## WORK INSTRUCTIONS
Your task is to restate the listing word for word without the pictures.

....................

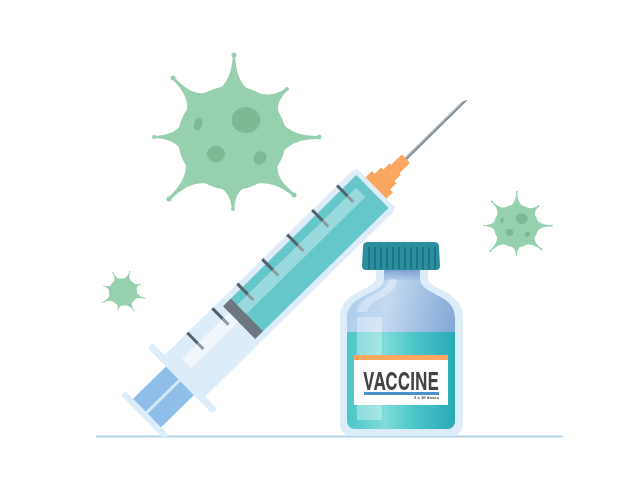
<!DOCTYPE html>
<html lang="en">
<head>
<meta charset="utf-8">
<title>Vaccine</title>
<style>
:root {
  --virus: #96d0ae;
  --crater: #7bba94;
  --glass: #dcecf9;
  --teal: #66c7cb;
  --blue: #8fbfe8;
  --orange: #fba761;
  --steel: #6c7782;
  --ink: #414346;
  --cap: #2b8e9e;
  --cap-dark: #1f7483;
  --ground: #b2d3ea;
}
html, body { margin: 0; background: #fff; overflow: hidden; }
svg { display: block; width: 640px; height: 480px; }
.virus { fill: var(--virus); }
.crater { fill: var(--crater); }
.glass { fill: var(--glass); }
.shine { fill: #fff; opacity: .32; }
.label-title { font: bold 25px "TeX Gyre Heros Cn", "Liberation Sans", sans-serif; fill: var(--ink); }
.label-note { font: bold 4px "Liberation Sans", sans-serif; fill: var(--ink); }
</style>
</head>
<body>
<svg viewBox="0 0 640 480" role="img" aria-label="Syringe and vaccine bottle with viruses">
  <defs>
    <linearGradient id="serum">
      <stop offset="0" stop-color="#4bc5c8"/>
      <stop offset=".35" stop-color="#7fdcda"/>
      <stop offset=".6" stop-color="#4ec6ca"/>
      <stop offset="1" stop-color="#27a9b5"/>
    </linearGradient>
    <linearGradient id="bottle-glass" x1="0" y1="0" x2="1" y2=".3">
      <stop offset="0" stop-color="#a9cbea"/>
      <stop offset=".4" stop-color="#c3daf1"/>
      <stop offset="1" stop-color="#85a8d6"/>
    </linearGradient>
    <linearGradient id="neck-shade" x1="0" y1="0" x2="0" y2="1">
      <stop offset="0" stop-color="#6f95c8"/>
      <stop offset="1" stop-color="#8fb2dd" stop-opacity=".3"/>
    </linearGradient>
    <clipPath id="bottle-inside">
      <path id="bottle-inner" d="M384 268H420V279C420 295 455 293 455 318V420Q455 429 446 429H356Q347 429 347 420V318C347 293 384 295 384 279Z"/>
    </clipPath>
    <g id="virus-body">
      <ellipse rx="54" ry="52"/>
      <path d="M-17-46C-4-54 0-66 1-84H3C4-66 7-54 20-46ZM46-20C56-6 68-2 88-2V1C68 1 56 5 46 20ZM46 20C43 38 50 45 63 56L61 58C48 48 38 43 20 46ZM17 46C6 52 3 60 2 72H0C-1 60-5 52-17 46ZM-20 46C-38 43-48 49-62 62L-64 60C-50 46-45 38-46 20ZM-46 20C-53 6-60 1-78 0V-2C-60-3-53-8-46-20ZM-48-16C-41-34-46-45-60-59L-58-61C-45-48-36-41-18-47ZM18-47C34-42 43-42 54-50L56-48C46-38 44-32 48-16Z"/>
      <circle cx="2" cy="-83" r="2.5"/>
      <circle cx="87" cy="-1" r="2.5"/>
      <circle cx="62" cy="57" r="2.5"/>
      <circle cx="1" cy="71" r="2"/>
      <circle cx="-63" cy="61" r="2.5"/>
      <circle cx="-78" cy="-1" r="2"/>
      <circle cx="-59" cy="-60" r="2.5"/>
      <circle cx="55" cy="-49" r="2"/>
    </g>
    <g id="craters">
      <ellipse cx="14" cy="-18" rx="14.5" ry="13"/>
      <ellipse cx="-34" cy="-14" rx="4" ry="6.5" transform="rotate(15 -34 -14)"/>
      <ellipse cx="-16" cy="16" rx="9" ry="8.5"/>
      <ellipse cx="28" cy="20" rx="6" ry="7" transform="rotate(30 28 20)"/>
    </g>
    <g id="tick">
      <path d="M-29 0H-14" stroke="#54616b"/>
      <path d="M-14 0H-6" stroke="#8f9ba1"/>
    </g>
  </defs>

  <g id="viruses">
    <g transform="translate(232 138)">
      <use href="#virus-body" class="virus"/>
      <use href="#craters" class="crater"/>
    </g>
    <g transform="translate(516 226) scale(.41)">
      <use href="#virus-body" class="virus"/>
      <use href="#craters" class="crater"/>
    </g>
    <g transform="translate(123 292) rotate(17) scale(.26)">
      <use href="#virus-body" class="virus"/>
    </g>
  </g>

  <path id="ground" d="M96 436.5H563" stroke="var(--ground)" stroke-width="2"/>

  <g id="syringe" transform="translate(376 188) rotate(45.5)">
    <g id="needle">
      <path d="M-1.5-38V-122L1.5-127V-38Z" fill="#aab3bb"/>
      <path d="M0-38V-124L1.5-127V-38Z" fill="#838e98"/>
    </g>
    <path id="hub" d="M-15 2V-9H-11V-18H-8V-27H-6V-40Q-6-42-4-42H4Q6-42 6-40V-27H8V-18H11V-9H15V2Z" fill="var(--orange)"/>
    <g id="plunger">
      <rect x="-20" y="272" width="40" height="50" fill="var(--blue)"/>
      <rect x="-2" y="272" width="3" height="50" fill="#d6e8f8"/>
      <rect class="glass" x="-31" y="321" width="62" height="6" rx="2"/>
    </g>
    <path id="barrel" class="glass" d="M-27 0H27L29 6V270H-29V6Z"/>
    <rect id="dose" x="-23" y="5" width="46" height="177" fill="var(--teal)"/>
    <rect id="stopper" x="-23" y="181" width="46" height="11" fill="var(--steel)"/>
    <rect class="shine" x="-14" y="14" width="13" height="167"/>
    <rect x="-14" y="192" width="13" height="66" fill="#fff" opacity=".55"/>
    <g id="scale" stroke-width="3">
      <use href="#tick" y="26"/>
      <use href="#tick" y="61"/>
      <use href="#tick" y="96"/>
      <use href="#tick" y="131"/>
      <use href="#tick" y="166"/>
      <use href="#tick" y="201"/>
      <use href="#tick" y="236"/>
    </g>
    <rect id="flange" class="glass" x="-46" y="268" width="92" height="7" rx="2"/>
  </g>

  <g id="bottle">
    <path class="glass" d="M376 266H428V278C428 290 463 290 463 317V423Q463 436 450 436H353Q340 436 340 423V317C340 290 376 290 376 278Z"/>
    <use href="#bottle-inner" fill="url(#bottle-glass)"/>
    <g clip-path="url(#bottle-inside)">
      <rect x="384" y="268" width="37" height="12" fill="url(#neck-shade)"/>
      <rect x="347" y="332" width="109" height="98" fill="url(#serum)"/>
      <path class="shine" d="M389 279H397C397 297 369 298 367 312L357 312C359 293 388 295 389 279Z"/>
      <rect class="shine" x="357" y="317" width="25" height="38"/>
      <rect class="shine" x="357" y="404" width="25" height="16"/>
    </g>
    <g id="cap">
      <path d="M368 242H434Q439 242 439 247L440 266Q440 270 436 270H366Q362 270 362 266L363 247Q363 242 368 242Z" fill="var(--cap)"/>
      <path d="M369 247V269M375 247V269M381 247V269M387 247V269M393 247V269M399 247V269M405 247V269M411 247V269M417 247V269M423 247V269M429 247V269M435 247V269" stroke="var(--cap-dark)" stroke-width="2"/>
    </g>
    <g id="label">
      <rect x="354" y="355" width="94" height="50" fill="#fff"/>
      <rect x="354" y="355" width="94" height="5" fill="var(--orange)"/>
      <text class="label-title" x="363" y="390" textLength="76" lengthAdjust="spacingAndGlyphs">VACCINE</text>
      <rect x="364" y="392" width="75" height="3" fill="#4b8fcb"/>
      <text class="label-note" x="414" y="399" textLength="25" lengthAdjust="spacingAndGlyphs">2 x 10 doses</text>
    </g>
  </g>
</svg>
</body>
</html>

....................

## ANSWER FOR THE TASK
<!DOCTYPE html>
<html lang="en">
<head>
<meta charset="utf-8">
<title>Vaccine</title>
<style>
:root {
  --virus: #96d0ae;
  --crater: #7bba94;
  --glass: #dcecf9;
  --teal: #66c7cb;
  --blue: #8fbfe8;
  --orange: #fba761;
  --steel: #6c7782;
  --ink: #414346;
  --cap: #2b8e9e;
  --cap-dark: #1f7483;
  --ground: #b2d3ea;
}
html, body { margin: 0; background: #fff; overflow: hidden; }
svg { display: block; width: 640px; height: 480px; }
.virus { fill: var(--virus); }
.crater { fill: var(--crater); }
.glass { fill: var(--glass); }
.shine { fill: #fff; opacity: .32; }
.label-title { font: bold 25px "TeX Gyre Heros Cn", "Liberation Sans", sans-serif; fill: var(--ink); }
.label-note { font: bold 4px "Liberation Sans", sans-serif; fill: var(--ink); }
</style>
</head>
<body>
<svg viewBox="0 0 640 480" role="img" aria-label="Syringe and vaccine bottle with viruses">
  <defs>
    <linearGradient id="serum">
      <stop offset="0" stop-color="#4bc5c8"/>
      <stop offset=".35" stop-color="#7fdcda"/>
      <stop offset=".6" stop-color="#4ec6ca"/>
      <stop offset="1" stop-color="#27a9b5"/>
    </linearGradient>
    <linearGradient id="bottle-glass" x1="0" y1="0" x2="1" y2=".3">
      <stop offset="0" stop-color="#a9cbea"/>
      <stop offset=".4" stop-color="#c3daf1"/>
      <stop offset="1" stop-color="#85a8d6"/>
    </linearGradient>
    <linearGradient id="neck-shade" x1="0" y1="0" x2="0" y2="1">
      <stop offset="0" stop-color="#6f95c8"/>
      <stop offset="1" stop-color="#8fb2dd" stop-opacity=".3"/>
    </linearGradient>
    <clipPath id="bottle-inside">
      <path id="bottle-inner" d="M384 268H420V279C420 295 455 293 455 318V420Q455 429 446 429H356Q347 429 347 420V318C347 293 384 295 384 279Z"/>
    </clipPath>
    <g id="virus-body">
      <ellipse rx="54" ry="52"/>
      <path d="M-17-46C-4-54 0-66 1-84H3C4-66 7-54 20-46ZM46-20C56-6 68-2 88-2V1C68 1 56 5 46 20ZM46 20C43 38 50 45 63 56L61 58C48 48 38 43 20 46ZM17 46C6 52 3 60 2 72H0C-1 60-5 52-17 46ZM-20 46C-38 43-48 49-62 62L-64 60C-50 46-45 38-46 20ZM-46 20C-53 6-60 1-78 0V-2C-60-3-53-8-46-20ZM-48-16C-41-34-46-45-60-59L-58-61C-45-48-36-41-18-47ZM18-47C34-42 43-42 54-50L56-48C46-38 44-32 48-16Z"/>
      <circle cx="2" cy="-83" r="2.5"/>
      <circle cx="87" cy="-1" r="2.5"/>
      <circle cx="62" cy="57" r="2.5"/>
      <circle cx="1" cy="71" r="2"/>
      <circle cx="-63" cy="61" r="2.5"/>
      <circle cx="-78" cy="-1" r="2"/>
      <circle cx="-59" cy="-60" r="2.5"/>
      <circle cx="55" cy="-49" r="2"/>
    </g>
    <g id="craters">
      <ellipse cx="14" cy="-18" rx="14.5" ry="13"/>
      <ellipse cx="-34" cy="-14" rx="4" ry="6.5" transform="rotate(15 -34 -14)"/>
      <ellipse cx="-16" cy="16" rx="9" ry="8.5"/>
      <ellipse cx="28" cy="20" rx="6" ry="7" transform="rotate(30 28 20)"/>
    </g>
    <g id="tick">
      <path d="M-29 0H-14" stroke="#54616b"/>
      <path d="M-14 0H-6" stroke="#8f9ba1"/>
    </g>
  </defs>

  <g id="viruses">
    <g transform="translate(232 138)">
      <use href="#virus-body" class="virus"/>
      <use href="#craters" class="crater"/>
    </g>
    <g transform="translate(516 226) scale(.41)">
      <use href="#virus-body" class="virus"/>
      <use href="#craters" class="crater"/>
    </g>
    <g transform="translate(123 292) rotate(17) scale(.26)">
      <use href="#virus-body" class="virus"/>
    </g>
  </g>

  <path id="ground" d="M96 436.5H563" stroke="var(--ground)" stroke-width="2"/>

  <g id="syringe" transform="translate(376 188) rotate(45.5)">
    <g id="needle">
      <path d="M-1.5-38V-122L1.5-127V-38Z" fill="#aab3bb"/>
      <path d="M0-38V-124L1.5-127V-38Z" fill="#838e98"/>
    </g>
    <path id="hub" d="M-15 2V-9H-11V-18H-8V-27H-6V-40Q-6-42-4-42H4Q6-42 6-40V-27H8V-18H11V-9H15V2Z" fill="var(--orange)"/>
    <g id="plunger">
      <rect x="-20" y="272" width="40" height="50" fill="var(--blue)"/>
      <rect x="-2" y="272" width="3" height="50" fill="#d6e8f8"/>
      <rect class="glass" x="-31" y="321" width="62" height="6" rx="2"/>
    </g>
    <path id="barrel" class="glass" d="M-27 0H27L29 6V270H-29V6Z"/>
    <rect id="dose" x="-23" y="5" width="46" height="177" fill="var(--teal)"/>
    <rect id="stopper" x="-23" y="181" width="46" height="11" fill="var(--steel)"/>
    <rect class="shine" x="-14" y="14" width="13" height="167"/>
    <rect x="-14" y="192" width="13" height="66" fill="#fff" opacity=".55"/>
    <g id="scale" stroke-width="3">
      <use href="#tick" y="26"/>
      <use href="#tick" y="61"/>
      <use href="#tick" y="96"/>
      <use href="#tick" y="131"/>
      <use href="#tick" y="166"/>
      <use href="#tick" y="201"/>
      <use href="#tick" y="236"/>
    </g>
    <rect id="flange" class="glass" x="-46" y="268" width="92" height="7" rx="2"/>
  </g>

  <g id="bottle">
    <path class="glass" d="M376 266H428V278C428 290 463 290 463 317V423Q463 436 450 436H353Q340 436 340 423V317C340 290 376 290 376 278Z"/>
    <use href="#bottle-inner" fill="url(#bottle-glass)"/>
    <g clip-path="url(#bottle-inside)">
      <rect x="384" y="268" width="37" height="12" fill="url(#neck-shade)"/>
      <rect x="347" y="332" width="109" height="98" fill="url(#serum)"/>
      <path class="shine" d="M389 279H397C397 297 369 298 367 312L357 312C359 293 388 295 389 279Z"/>
      <rect class="shine" x="357" y="317" width="25" height="38"/>
      <rect class="shine" x="357" y="404" width="25" height="16"/>
    </g>
    <g id="cap">
      <path d="M368 242H434Q439 242 439 247L440 266Q440 270 436 270H366Q362 270 362 266L363 247Q363 242 368 242Z" fill="var(--cap)"/>
      <path d="M369 247V269M375 247V269M381 247V269M387 247V269M393 247V269M399 247V269M405 247V269M411 247V269M417 247V269M423 247V269M429 247V269M435 247V269" stroke="var(--cap-dark)" stroke-width="2"/>
    </g>
    <g id="label">
      <rect x="354" y="355" width="94" height="50" fill="#fff"/>
      <rect x="354" y="355" width="94" height="5" fill="var(--orange)"/>
      <text class="label-title" x="363" y="390" textLength="76" lengthAdjust="spacingAndGlyphs">VACCINE</text>
      <rect x="364" y="392" width="75" height="3" fill="#4b8fcb"/>
      <text class="label-note" x="414" y="399" textLength="25" lengthAdjust="spacingAndGlyphs">2 x 10 doses</text>
    </g>
  </g>
</svg>
</body>
</html>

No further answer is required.